EXERCISE.
All of the entries need to be printed again exactly; pictures are the only thing to omit.

┄┄┄┄┄┄┄┄┄┄

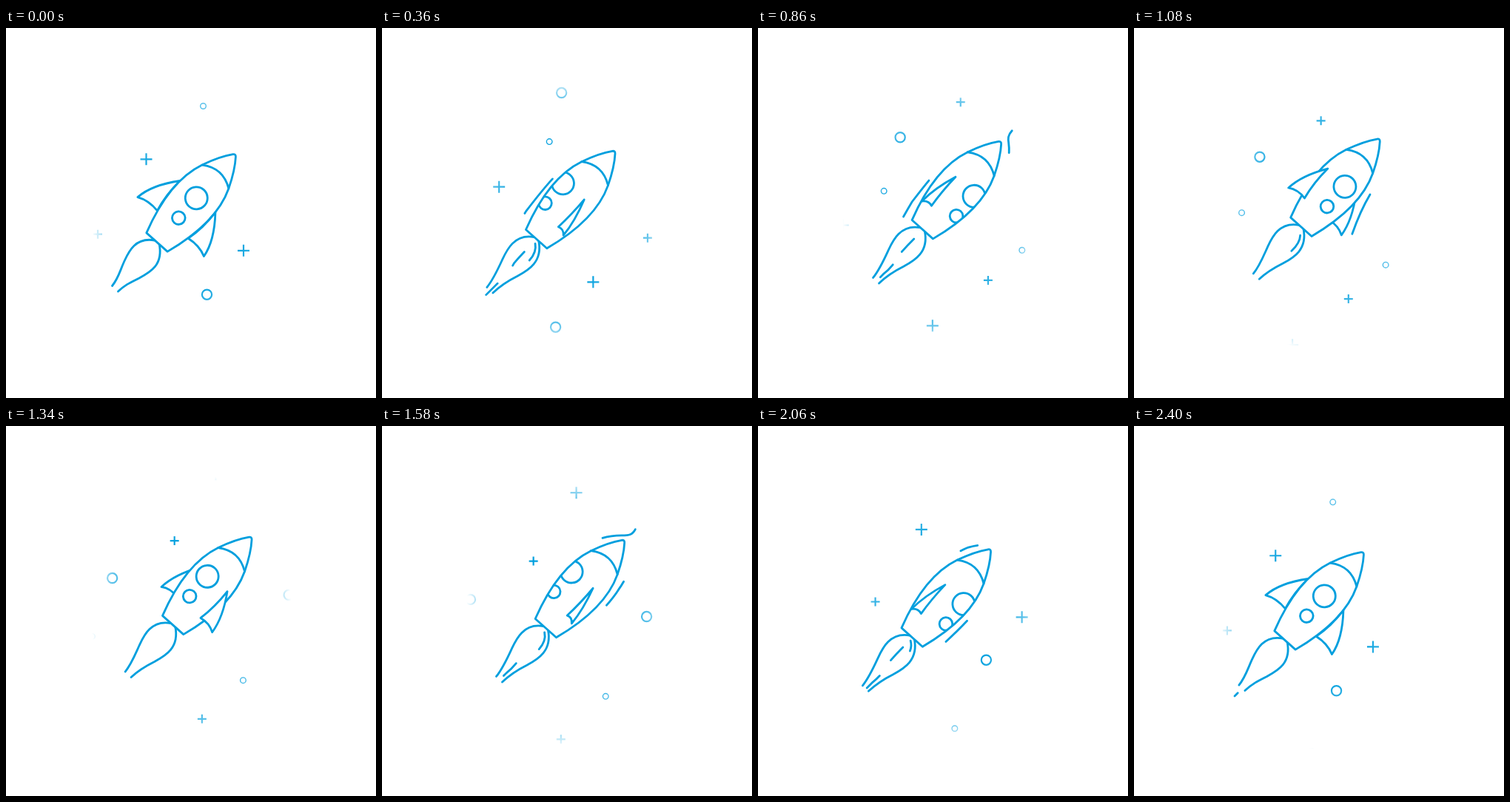
Recreate the animation shown at these times as an HTML page with a canvas. Size 500 by 500 pixels, loop 2.42 s.

```html
<!DOCTYPE html>
<html>
<head>
<meta charset="utf-8">
<style>
html, body { margin: 0; height: 100%; overflow: hidden; background: #fff; }
canvas { display: block; }
</style>
</head>
<body>
<canvas id="stage" width="500" height="500"></canvas>
<script>
const ctx = document.getElementById('stage').getContext('2d');
const BLUE = '#009fde', LOOP = 2420, TURN = 1200, STREAK_SPEED = 0.57, STAR_SLOPE = 1.192;

// Position at time 0 and leftward speed in px/ms; all stars fall along the same slope.
const STARS = [
  { shape: plus, size: 8, x: 189.5, y: 177.3, speed: 0.087 },
  { shape: plus, size: 8, x: 321, y: 300.8, speed: 0.099 },
  { shape: plus, size: 6, x: 124, y: 278.7, speed: 0.096 },
  { shape: plus, size: 6, x: 393.5, y: 242.5, speed: 0.096 },
  { shape: ring, size: 6.6, x: 271.5, y: 360.2, speed: 0.1025 },
  { shape: ring, size: 6.6, x: 279, y: 44.2, speed: 0.101 },
  { shape: ring, size: 3.8, x: 266.5, y: 105.5, speed: 0.112 },
  { shape: ring, size: 3.8, x: 422, y: 222.6, speed: 0.0758 }
];

// Streaks enter their path at the given times and run along it.
const STREAKS = [
  { length: 60, starts: [50, 515, 1496],
    path: 'M325 156C318 170 307 160 280 168C245 182 220 213 190 252Q178 272 165 297' },
  { length: 24, starts: [1955], path: 'M325 156C318 170 307 160 280 168C245 182 220 213 190 252' },
  { length: 60, starts: [805], path: 'M325 156C316 166 322 170 321 185C319 210 312 224 302 238Q286 262 273 299' },
  { length: 40, starts: [1380, 1770], path: 'M325 156C316 166 322 170 321 185C319 210 312 224 302 238Q288 260 249 296' },
  { length: 24, starts: [192, 290, 723, 802, 1443, 1913, 2000, 2204],
    path: 'M199 296Q186 308 174 322Q164 340 151 350L136 365' },
  { length: 25, starts: [313, 1024, 1534, 2035], path: 'M202 294Q206 308 191 322' }
].map(s => ({ ...s, path: new Path2D(s.path) }));

const body = new Path2D('M-19 0C-32 -40 -39 -82 -24 -118.6C-18 -133 -9 -149 -2.5 -157' +
  'Q0 -160 2.5 -157C9 -149 18 -133 24 -118.6C39 -82 32 -40 19 0Z');
const noseLine = new Path2D('M-24 -118.6Q0 -135 24 -118.6');

function plus(x, y, r) {
  ctx.moveTo(x - r, y); ctx.lineTo(x + r, y);
  ctx.moveTo(x, y - r); ctx.lineTo(x, y + r);
}

function ring(x, y, r) {
  ctx.moveTo(x + r, y);
  ctx.arc(x, y, r, 0, 2 * Math.PI);
}

function drawStar({ shape, size, x, y, speed }, t) {
  const shift = speed * t;
  ctx.lineWidth = size < 5 ? 1.4 : 2.2;
  ctx.beginPath();
  shape(x - shift, y + STAR_SLOPE * shift, size);
  ctx.stroke();
}

function fadeEdges() {
  ctx.save();
  ctx.globalCompositeOperation = 'destination-in';
  ctx.translate(250, 250);
  ctx.scale(138, 190);
  const fade = ctx.createRadialGradient(0, 0, 0, 0, 0, 0.985);
  fade.addColorStop(0.5, '#000');
  fade.addColorStop(0.81, 'rgba(0,0,0,0.63)');
  fade.addColorStop(1, 'rgba(0,0,0,0)');
  ctx.fillStyle = fade;
  ctx.fillRect(-2, -2, 4, 4);
  ctx.restore();
}

// The bulb stays at the nozzle while the tail stretches.
function drawFlame(t) {
  const tail = 7 * Math.sqrt(Math.sin(Math.PI * (t % 1210) / 1210)), mid = tail / 4;
  ctx.beginPath();
  ctx.moveTo(201, 287);
  ctx.bezierCurveTo(174, 282, 165 - mid, 304 + mid, 159.5 - mid, 316 + mid);
  ctx.bezierCurveTo(154 - mid, 328 + mid, 152 - tail, 338 + tail, 143.5 - tail, 348.5 + tail);
  ctx.moveTo(207, 291.5);
  ctx.bezierCurveTo(213, 320, 195 - mid, 330 + mid, 180 - mid, 338 + mid);
  ctx.bezierCurveTo(168 - mid, 344 + mid, 161 - tail, 347 + tail, 151.5 - tail, 356 + tail);
  ctx.stroke();
}

function drawStreaks(t) {
  for (const { path, length, starts } of STREAKS) {
    ctx.setLineDash([length, 9999]);
    for (const start of starts) {
      const head = (t - start) * STREAK_SPEED;
      if (head <= 0) continue;
      ctx.lineDashOffset = length - head;
      ctx.stroke(path);
    }
  }
  ctx.setLineDash([]);
}

// side goes from 1 (full right) to -1 (full left).
function drawFin(side) {
  ctx.beginPath();
  ctx.moveTo(32 * side, -82.7);
  ctx.quadraticCurveTo(57 * side, -53, 60 * side, -28);
  ctx.quadraticCurveTo(46 * side, -35, 28 * side, -32);
  ctx.quadraticCurveTo(34 * side, -56, 32 * side, -82.7);
  ctx.fill();
  ctx.stroke();
}

function drawWindows(turn) {
  ctx.save();
  ctx.clip(body);
  ctx.beginPath();
  for (const x of [-78 * turn, 78 * (1 - turn)]) {
    ring(x, -80, 15);
    ring(x, -44, 8.8);
  }
  ctx.stroke();
  ctx.restore();
}

function drawRocket(t) {
  const turn = t % TURN / TURN, side = 1 - 2 * turn;
  const drift = 1 - Math.cos(Math.PI * t / TURN);
  ctx.save();
  ctx.lineWidth = 2.8;
  ctx.translate(11.2 * drift, -10.6 * drift);
  drawFlame(t);
  drawStreaks(t);
  ctx.translate(204, 289.5);
  ctx.rotate(0.7287);
  drawFin(-side);
  ctx.fill(body);
  drawWindows(turn);
  ctx.stroke(noseLine);
  ctx.stroke(body);
  drawFin(side);
  ctx.restore();
}

function draw(now) {
  const t = Math.floor(now % LOOP / 20) * 20;
  ctx.clearRect(0, 0, 500, 500);
  ctx.strokeStyle = BLUE;
  ctx.fillStyle = '#fff';
  ctx.lineJoin = 'round';
  ctx.lineCap = 'butt';
  for (const star of STARS) {
    drawStar(star, t);
    drawStar(star, t - LOOP);
  }
  fadeEdges();
  ctx.fillStyle = '#fff';
  ctx.lineCap = 'round';
  drawRocket(t);
  requestAnimationFrame(draw);
}
requestAnimationFrame(draw);
</script>
</body>
</html>
```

┄┄┄┄┄┄┄┄┄┄

WRITTEN SOLUTION.
Recreate the animation shown at these times as an HTML page with a canvas. Size 500 by 500 pixels, loop 2.42 s.

```html
<!DOCTYPE html>
<html>
<head>
<meta charset="utf-8">
<style>
html, body { margin: 0; height: 100%; overflow: hidden; background: #fff; }
canvas { display: block; }
</style>
</head>
<body>
<canvas id="stage" width="500" height="500"></canvas>
<script>
const ctx = document.getElementById('stage').getContext('2d');
const BLUE = '#009fde', LOOP = 2420, TURN = 1200, STREAK_SPEED = 0.57, STAR_SLOPE = 1.192;

// Position at time 0 and leftward speed in px/ms; all stars fall along the same slope.
const STARS = [
  { shape: plus, size: 8, x: 189.5, y: 177.3, speed: 0.087 },
  { shape: plus, size: 8, x: 321, y: 300.8, speed: 0.099 },
  { shape: plus, size: 6, x: 124, y: 278.7, speed: 0.096 },
  { shape: plus, size: 6, x: 393.5, y: 242.5, speed: 0.096 },
  { shape: ring, size: 6.6, x: 271.5, y: 360.2, speed: 0.1025 },
  { shape: ring, size: 6.6, x: 279, y: 44.2, speed: 0.101 },
  { shape: ring, size: 3.8, x: 266.5, y: 105.5, speed: 0.112 },
  { shape: ring, size: 3.8, x: 422, y: 222.6, speed: 0.0758 }
];

// Streaks enter their path at the given times and run along it.
const STREAKS = [
  { length: 60, starts: [50, 515, 1496],
    path: 'M325 156C318 170 307 160 280 168C245 182 220 213 190 252Q178 272 165 297' },
  { length: 24, starts: [1955], path: 'M325 156C318 170 307 160 280 168C245 182 220 213 190 252' },
  { length: 60, starts: [805], path: 'M325 156C316 166 322 170 321 185C319 210 312 224 302 238Q286 262 273 299' },
  { length: 40, starts: [1380, 1770], path: 'M325 156C316 166 322 170 321 185C319 210 312 224 302 238Q288 260 249 296' },
  { length: 24, starts: [192, 290, 723, 802, 1443, 1913, 2000, 2204],
    path: 'M199 296Q186 308 174 322Q164 340 151 350L136 365' },
  { length: 25, starts: [313, 1024, 1534, 2035], path: 'M202 294Q206 308 191 322' }
].map(s => ({ ...s, path: new Path2D(s.path) }));

const body = new Path2D('M-19 0C-32 -40 -39 -82 -24 -118.6C-18 -133 -9 -149 -2.5 -157' +
  'Q0 -160 2.5 -157C9 -149 18 -133 24 -118.6C39 -82 32 -40 19 0Z');
const noseLine = new Path2D('M-24 -118.6Q0 -135 24 -118.6');

function plus(x, y, r) {
  ctx.moveTo(x - r, y); ctx.lineTo(x + r, y);
  ctx.moveTo(x, y - r); ctx.lineTo(x, y + r);
}

function ring(x, y, r) {
  ctx.moveTo(x + r, y);
  ctx.arc(x, y, r, 0, 2 * Math.PI);
}

function drawStar({ shape, size, x, y, speed }, t) {
  const shift = speed * t;
  ctx.lineWidth = size < 5 ? 1.4 : 2.2;
  ctx.beginPath();
  shape(x - shift, y + STAR_SLOPE * shift, size);
  ctx.stroke();
}

function fadeEdges() {
  ctx.save();
  ctx.globalCompositeOperation = 'destination-in';
  ctx.translate(250, 250);
  ctx.scale(138, 190);
  const fade = ctx.createRadialGradient(0, 0, 0, 0, 0, 0.985);
  fade.addColorStop(0.5, '#000');
  fade.addColorStop(0.81, 'rgba(0,0,0,0.63)');
  fade.addColorStop(1, 'rgba(0,0,0,0)');
  ctx.fillStyle = fade;
  ctx.fillRect(-2, -2, 4, 4);
  ctx.restore();
}

// The bulb stays at the nozzle while the tail stretches.
function drawFlame(t) {
  const tail = 7 * Math.sqrt(Math.sin(Math.PI * (t % 1210) / 1210)), mid = tail / 4;
  ctx.beginPath();
  ctx.moveTo(201, 287);
  ctx.bezierCurveTo(174, 282, 165 - mid, 304 + mid, 159.5 - mid, 316 + mid);
  ctx.bezierCurveTo(154 - mid, 328 + mid, 152 - tail, 338 + tail, 143.5 - tail, 348.5 + tail);
  ctx.moveTo(207, 291.5);
  ctx.bezierCurveTo(213, 320, 195 - mid, 330 + mid, 180 - mid, 338 + mid);
  ctx.bezierCurveTo(168 - mid, 344 + mid, 161 - tail, 347 + tail, 151.5 - tail, 356 + tail);
  ctx.stroke();
}

function drawStreaks(t) {
  for (const { path, length, starts } of STREAKS) {
    ctx.setLineDash([length, 9999]);
    for (const start of starts) {
      const head = (t - start) * STREAK_SPEED;
      if (head <= 0) continue;
      ctx.lineDashOffset = length - head;
      ctx.stroke(path);
    }
  }
  ctx.setLineDash([]);
}

// side goes from 1 (full right) to -1 (full left).
function drawFin(side) {
  ctx.beginPath();
  ctx.moveTo(32 * side, -82.7);
  ctx.quadraticCurveTo(57 * side, -53, 60 * side, -28);
  ctx.quadraticCurveTo(46 * side, -35, 28 * side, -32);
  ctx.quadraticCurveTo(34 * side, -56, 32 * side, -82.7);
  ctx.fill();
  ctx.stroke();
}

function drawWindows(turn) {
  ctx.save();
  ctx.clip(body);
  ctx.beginPath();
  for (const x of [-78 * turn, 78 * (1 - turn)]) {
    ring(x, -80, 15);
    ring(x, -44, 8.8);
  }
  ctx.stroke();
  ctx.restore();
}

function drawRocket(t) {
  const turn = t % TURN / TURN, side = 1 - 2 * turn;
  const drift = 1 - Math.cos(Math.PI * t / TURN);
  ctx.save();
  ctx.lineWidth = 2.8;
  ctx.translate(11.2 * drift, -10.6 * drift);
  drawFlame(t);
  drawStreaks(t);
  ctx.translate(204, 289.5);
  ctx.rotate(0.7287);
  drawFin(-side);
  ctx.fill(body);
  drawWindows(turn);
  ctx.stroke(noseLine);
  ctx.stroke(body);
  drawFin(side);
  ctx.restore();
}

function draw(now) {
  const t = Math.floor(now % LOOP / 20) * 20;
  ctx.clearRect(0, 0, 500, 500);
  ctx.strokeStyle = BLUE;
  ctx.fillStyle = '#fff';
  ctx.lineJoin = 'round';
  ctx.lineCap = 'butt';
  for (const star of STARS) {
    drawStar(star, t);
    drawStar(star, t - LOOP);
  }
  fadeEdges();
  ctx.fillStyle = '#fff';
  ctx.lineCap = 'round';
  drawRocket(t);
  requestAnimationFrame(draw);
}
requestAnimationFrame(draw);
</script>
</body>
</html>
```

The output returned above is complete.